===== Input records

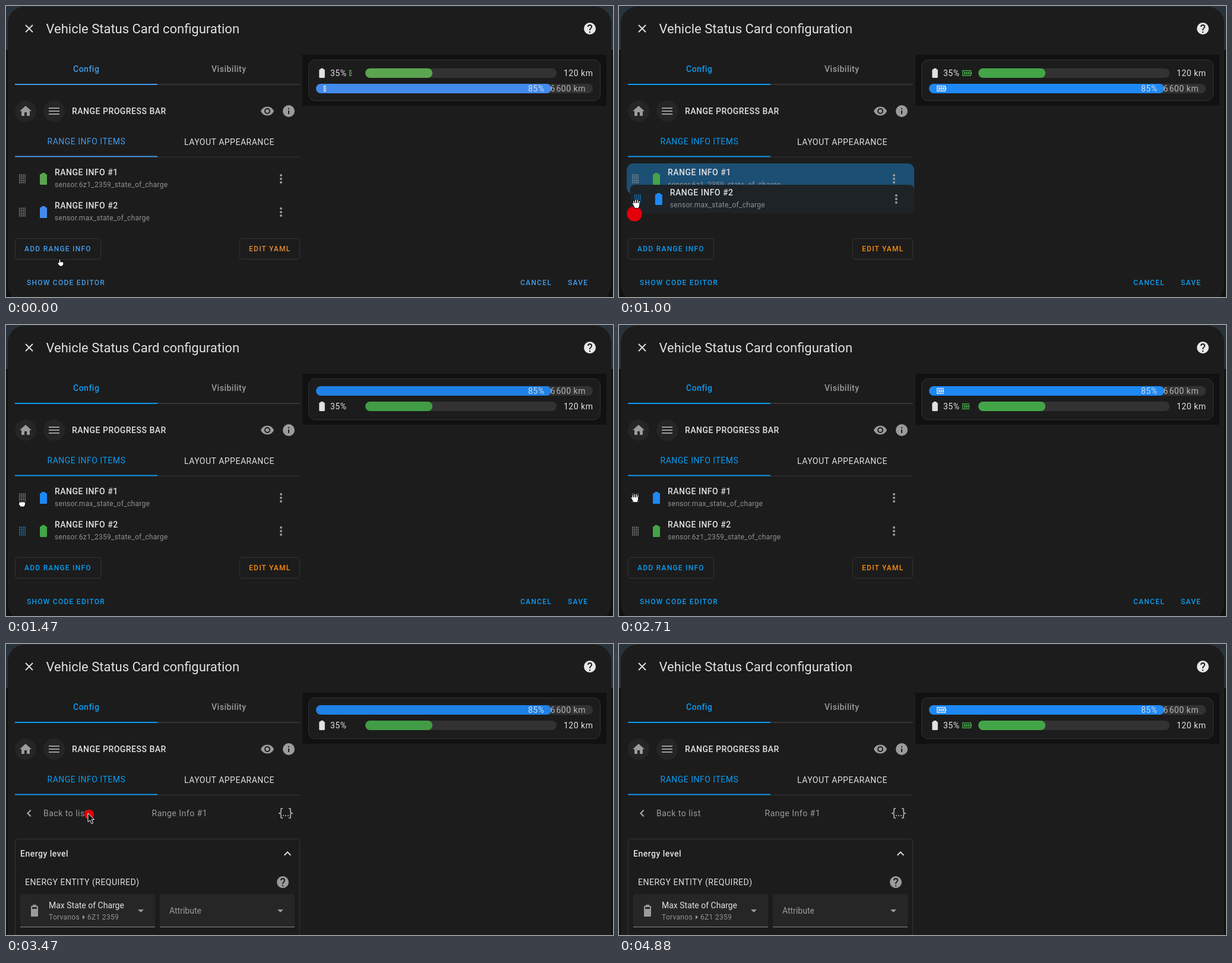
Write an HTML page that moves like this. It is 1022 by 490 pixels and loops after 6.24 s.

```html
<!DOCTYPE html>
<html lang="en">
<head>
<meta charset="utf-8">
<title>Card configuration</title>
<style>
  html, body { margin: 0; width: 100%; height: 100%; overflow: hidden; background: #111; }
  svg { display: block; width: 100vw; height: 100vh; --blue: #0a9cf2; --orange: #fb8c0b; --level: #1e88f5; --green: #43a547; }
  svg.muted { --blue: #429ce9; --orange: #e68d30; --level: #428bec; --green: #5ba450; }
  text { font: 14px Roboto, sans-serif; letter-spacing: .5px; fill: #e1e1e1; white-space: pre; }
  .title { font-size: 22px; letter-spacing: 0; }
  .medium { font-weight: 500; }
  .plain { letter-spacing: 0; }
  .small { font-size: 12px; letter-spacing: .3px; fill: #919191; }
  .button { font-size: 12px; font-weight: 500; letter-spacing: 1.25px; fill: var(--blue); }
  .grey { fill: #9b9b9b; }
  .blue { fill: var(--blue); }
  .orange { fill: var(--orange); }
  .level { fill: var(--level); }
  .green { fill: var(--green); }
  .line { fill: none; stroke: #343434; }
</style>
</head>
<body>
<svg id="stage" viewBox="0 0 1022 490" preserveAspectRatio="none"></svg>
<script>
const LOOP = 6240;
const PRESS = 770, SWAP = 1000, DROP = 1290, CLICK = 3120, OPEN = 3200, HOVER = 4190, LEAVE = 4580;

const ICONS = {
  help: 'M15.07 11.25L14.17 12.17C13.45 12.89 13 13.5 13 15H11V14.5C11 13.39 11.45 12.39 12.17 11.67L13.41 10.41C13.78 10.05 14 9.55 14 9C14 7.89 13.1 7 12 7A2 2 0 0 0 10 9H8A4 4 0 0 1 16 9C16 9.88 15.64 10.67 15.07 11.25M13 19H11V17H13M12 2A10 10 0 0 0 12 22A10 10 0 0 0 12 2Z',
  home: 'M10 20V14H14V20H19V12H22L12 3L2 12H5V20H10Z',
  menu: 'M3 6H21V8H3ZM3 11H21V13H3ZM3 16H21V18H3Z',
  eye: 'M12 9A3 3 0 0 0 12 15A3 3 0 0 0 12 9M12 17A5 5 0 0 1 12 7A5 5 0 0 1 12 17M12 4.5C7 4.5 2.73 7.61 1 12C2.73 16.39 7 19.5 12 19.5C17 19.5 21.27 16.39 23 12C21.27 7.61 17 4.5 12 4.5Z',
  info: 'M13 9H11V7H13M13 17H11V11H13M12 2A10 10 0 0 0 12 22A10 10 0 0 0 12 2Z',
  battery: 'M16.67 4H15V2H9V4H7.33A1.33 1.33 0 0 0 6 5.33V20.67C6 21.4 6.6 22 7.33 22H16.67A1.33 1.33 0 0 0 18 20.67V5.33C18 4.6 17.4 4 16.67 4Z',
  back: 'M15.41 16.58L10.83 12L15.41 7.41L14 6L8 12L14 18Z',
  up: 'M7.41 15.41L12 10.83L16.59 15.41L18 14L12 8L6 14Z',
  down: 'M7 10L12 15L17 10Z',
  dots: 'M12 4A2 2 0 0 0 12 8A2 2 0 0 0 12 4M12 10A2 2 0 0 0 12 14A2 2 0 0 0 12 10M12 16A2 2 0 0 0 12 20A2 2 0 0 0 12 16',
  json: 'M5 3H7V5H5V10A2 2 0 0 1 3 12A2 2 0 0 1 5 14V19H7V21H5C3.93 20.73 3 20.1 3 19V15A2 2 0 0 0 1 13H0V11H1A2 2 0 0 0 3 9V5A2 2 0 0 1 5 3M19 3A2 2 0 0 1 21 5V9A2 2 0 0 0 23 11H24V13H23A2 2 0 0 0 21 15V19A2 2 0 0 1 19 21H17V19H19V14A2 2 0 0 1 21 12A2 2 0 0 1 19 10V5H17V3H19M11 15H13V17H11ZM7 15H9V17H7ZM15 15H17V17H15Z'
};

const text = (x, y, content, cls = '', id = '') =>
  `<text x="${x}" y="${y}" class="${cls}" id="${id}">${content}</text>`;
const rect = (x, y, w, h, fill, r = 0, extra = '') =>
  `<rect x="${x}" y="${y}" width="${w}" height="${h}" rx="${r}" fill="${fill}" ${extra}/>`;
const outline = (x, y, w, h, r) => rect(x, y, w, h, 'none', r, 'class="line"');
const icon = (name, cx, cy, fill = '#9b9b9b', size = 24) =>
  `<path d="${ICONS[name]}" fill="${fill}" fill-rule="evenodd" transform="translate(${cx} ${cy}) scale(${size / 24}) translate(-12 -12)"/>`;

// Drag handle: five dotted strokes, four dots each
const handle = id => `<path id="${id}" d="${[-6.4, -3.2, 0, 3.2, 6.4].map(y => `M22 ${y}H33`).join('')}"
  stroke-width="1.7" stroke-dasharray="1.7 1.4" stroke="#9b9b9b"/>`;

const row = (id, color, sensor) => `<g id="row${id}">
  ${id === 'B' ? rect(15, -24, 480, 48, '#1d2327', 8, 'id="lift"') : ''}
  ${handle('handle' + id)}${icon('battery', 63, 0, `var(--${color})`)}
  ${text(82, -6, '', 'medium', 'label' + id)}${text(82, 14, sensor, 'small')}
  ${icon('dots', 463, 0)}</g>`;

const charge = (x, color) => `<g clip-path="url(#reveal)" transform="translate(${x} -5)" style="fill:${color}">
  <path fill-rule="evenodd" d="M0 0H15V3H16V7H15V10H0ZM1.5 1.5V8.5H13.5V1.5Z"/>
  <path d="M3 2.8H5.4V7.2H3ZM6.4 2.8H8.8V7.2H6.4ZM9.8 2.8H12.2V7.2H9.8Z"/></g>`;

const field = (x, id) => rect(x, 421, 227, 55, '#262626', 3, `id="${id}"`) + rect(x, 476, 227, 1, '#8b8b8b');

const HANDS = {
  point: 'M-1.5 1V-4.5M-1.5 0H3.5V3L2 5H-1L-4 1.5L-2.5 1Z',
  open: 'M-3.5 1L-4.5 -4M-1 0L-1.5 -6M2 0V-6M4 1L5 -4M-6 0L-3.5 3M-4 0H4.5L4 4L3 6.5H-2L-4 3Z',
  closed: 'M-3 0V-1.5M-.5 0V-2M2 0V-2M4 1V-1M-4 0H4.5L4 3L3 5H-2L-4.5 1.5Z'
};
const hand = kind => `<g id="${kind}" stroke-linecap="round" stroke-linejoin="round" fill="#fff">
  <path d="${HANDS[kind]}" stroke="#000" stroke-width="3.4"/>
  <path d="${HANDS[kind]}" stroke="#fff" stroke-width="1.5"/></g>`;

const dialog = `
  ${rect(0, 0, 1022, 74, '#28323a')}
  ${rect(3, 1, 1016, 497, '#1c1c1c', 28, 'id="dialog"')}
  <path d="M33 32L45 44M45 32L33 44" stroke="#e1e1e1" stroke-width="1.9"/>
  ${text(67.5, 45.5, 'Vehicle Status Card configuration', 'title')}
  ${icon('help', 983, 38, '#e8e8e8')}
  ${text(113, 111, 'Config', 'medium blue')}
  ${text(346, 111, 'Visibility', 'medium grey')}
  ${rect(15, 131, 480, 2, '#343434')}
  <rect x="15" y="131" width="240" height="2" class="blue"/>
  <circle cx="33" cy="177" r="18" fill="#252525"/><circle cx="81" cy="177" r="18" fill="#252525"/>
  ${icon('home', 33, 177)}${icon('menu', 81, 177)}
  ${text(111, 182, 'RANGE PROGRESS BAR', 'medium')}
  ${icon('eye', 440, 177)}${icon('info', 476, 177)}
  ${text(69.5, 233, 'RANGE INFO ITEMS', 'blue')}
  ${text(300, 234, 'LAYOUT APPEARANCE')}
  ${rect(15, 254, 480, 1, '#343434')}
  <rect x="15" y="252.5" width="240" height="1.8" class="blue"/>`;

const preview = `
  ${rect(499, 82, 512, 86, '#111')}
  ${rect(509.5, 90.5, 491, 69, '#1c1c1c', 11, 'stroke="#333"')}
  <g id="greenBar">
    ${icon('battery', 532, 0, '#e1e1e1', 19)}${text(546, 5, '35%')}${charge(578, 'var(--green)')}
    ${rect(605, -8, 322, 16, '#323232', 8)}
    <rect x="605" y="-8" width="113" height="16" rx="8" class="green pulse"/>
    ${text(939, 5, '120 km')}
  </g>
  <g id="blueBar">
    ${rect(522, -8, 466, 16, '#323232', 8)}
    <rect x="522" y="-8" width="396" height="16" rx="8" class="level pulse"/>
    ${charge(535, '#dbe7f7')}
    <text x="879" y="5" style="fill:#cfdcec">85%</text>
    <g style="opacity:.75">${text(916.5, 5, '6')}${text(926.5, 5, '600 km')}</g>
  </g>`;

const list = `<g id="list">
  <rect id="slot" x="13" y="-26" width="484" height="52" rx="11" fill="#1c4f74"/>
  ${row('A', 'green', 'sensor.6z1_2359_state_of_charge')}
  ${row('B', 'level', 'sensor.max_state_of_charge')}
  ${outline(15.5, 391.5, 144, 35, 4)}${text(31, 413, 'ADD RANGE INFO', 'button')}
  ${outline(393.5, 391.5, 101, 35, 4)}${text(409, 413, 'EDIT YAML', 'button orange')}
  ${text(35, 470, 'SHOW CODE EDITOR', 'button')}
  ${text(866, 470, 'CANCEL', 'button')}${text(946, 470, 'SAVE', 'button')}</g>`;

const editor = `<g id="editor">
  ${icon('back', 39, 285, '#b0b0b0')}
  ${text(63, 290, 'Back to list', 'grey')}${text(245.5, 290, 'Range Info #1', 'grey')}
  ${icon('json', 471, 285)}
  ${outline(15.5, 328.5, 479, 200, 5)}
  ${text(24, 358, 'Energy level', 'medium')}${icon('up', 474, 353, '#e1e1e1')}
  ${text(32, 406, 'ENERGY ENTITY (REQUIRED)')}${icon('help', 466, 401)}
  ${field(24, 'entity')}${field(259, 'attribute')}
  ${icon('battery', 48, 449)}${rect(44, 443, 8, 3, '#262626')}
  ${text(72, 445, 'Max State of Charge', 'plain')}
  <g style="letter-spacing:0">${text(72, 464, 'Torvanos', 'small plain')}${text(137, 464, '6Z1 2359', 'small plain')}</g>
  <path d="M129 456.5L133 460L129 463.5Z" fill="#9b9b9b"/>
  ${icon('down', 227, 449)}
  ${text(275, 454, 'Attribute', 'plain grey')}${icon('down', 462, 449)}</g>`;

const stage = document.getElementById('stage');
stage.innerHTML = `<clipPath id="reveal"><rect id="revealBox" height="10"/></clipPath>
  ${dialog}${preview}${list}${editor}
  <circle id="ripple" fill="#e3000b"/>
  <g id="cursor">${Object.keys(HANDS).map(hand).join('')}
    <path id="arrow" d="M0 0V14.5L3.4 11.5L6 17.5L8.6 16.4L6 10.6H10.5Z" fill="#000" stroke="#fff"/></g>`;

const $ = id => document.getElementById(id);
const pulses = document.querySelectorAll('.pulse');
const show = (id, on) => { $(id).style.display = on ? '' : 'none'; };
const move = (id, x, y) => $(id).setAttribute('transform', `translate(${x} ${y})`);
const clamp = v => Math.min(1, Math.max(0, v));
const smooth = v => v * v * (3 - 2 * v);

// time, x, y, shape
const CURSOR = [
  [0, 92, 432, 'point'], [60, 92, 432, 'point'], [470, 62, 402, 'point'], [710, 62, 402, 'arrow'],
  [770, 27, 349, 'arrow'], [820, 31, 343, 'arrow'], [880, 30, 345, 'open'], [1240, 27, 298, 'open'],
  [1290, 27, 300, 'closed'], [2470, 27, 300, 'open'], [2650, 27, 291, 'open'], [2880, 27, 291, 'arrow'],
  [3080, 138, 285, 'arrow'], [3530, 138, 285, 'arrow'], [4120, 300, 378, 'arrow'],
  [4180, 305, 388, 'arrow'], [4580, 330, 495, 'arrow'], [LOOP, 330, 495, 'arrow']
];
// time, x, y of the dragged row against its first place
const DRAG = [[PRESS, 0, 0], [820, 5, -3], [1240, 2, -51], [DROP, 2, -51]];

function along(steps, t) {
  let i = 0;
  while (i < steps.length - 2 && t >= steps[i + 1][0]) i++;
  const [t0, x0, y0, kind] = steps[i], [t1, x1, y1] = steps[i + 1];
  const k = smooth(clamp((t - t0) / (t1 - t0)));
  return { x: x0 + (x1 - x0) * k, y: y0 + (y1 - y0) * k, kind };
}

function drawCharge(t) {
  const phase = (Math.min(t, 4900) - 1270 + 2000) % 2000;
  $('revealBox').setAttribute('width', 4 * Math.floor(phase / 400));
  const dim = clamp(phase / 80) * clamp((700 - phase) / 400);
  pulses.forEach(bar => { bar.style.opacity = 1 - .08 * dim; });
}

function drawList(t) {
  const dragging = t >= PRESS && t < DROP, dropped = t >= DROP;
  const drag = along(DRAG, t);
  const shift = smooth(clamp((t - SWAP) / 150));
  show('slot', dragging);
  show('lift', dragging);
  move('slot', 0, t < SWAP ? 347 : 291);
  move('rowA', 0, 291 + 56 * shift);
  if (dragging) move('rowB', drag.x, 347 + drag.y);
  else move('rowB', 0, dropped ? 291 : 347);
  $('lift').setAttribute('width', Math.min(480, 482 - drag.x));
  $('labelA').textContent = `RANGE INFO #${dropped ? 2 : 1}`;
  $('labelB').textContent = `RANGE INFO #${dropped ? 1 : 2}`;
  $('handleA').style.stroke = t >= 1410 && t < 2150 ? 'var(--blue)' : '';
  $('handleB').style.stroke = dragging ? 'var(--blue)' : '';
  move('greenBar', 0, dropped ? 137 : 113);
  move('blueBar', 0, dropped ? 111 : 139);
}

function drawRipple(t) {
  const second = t >= CLICK, age = t - (second ? CLICK : PRESS);
  const r = age < 0 ? 0 : Math.max(0, 22 - age * .04);
  $('ripple').setAttribute('r', r);
  move('ripple', second ? 140 : 26, second ? 287 : 350);
}

function drawCursor(t) {
  const { x, y, kind } = along(CURSOR, t);
  move('cursor', x, y);
  ['point', 'open', 'closed', 'arrow'].forEach(name => show(name, name === kind));
}

function render(t) {
  stage.classList.toggle('muted', t < 60);
  const opened = t >= OPEN;
  show('list', !opened);
  show('editor', opened);
  $('dialog').setAttribute('height', opened ? 560 : 497);
  $('attribute').style.fill = t >= HOVER && t < LEAVE ? '#2e2e2e' : '';
  drawCharge(t);
  drawList(t);
  drawRipple(t);
  drawCursor(t);
}

const start = performance.now();
function tick() {
  render((performance.now() - start) % LOOP);
  requestAnimationFrame(tick);
}
tick();
</script>
</body>
</html>
```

==========

## Description of the task
Return the number of lines in the material holding the string "height", and no other text.

## Exercise result
10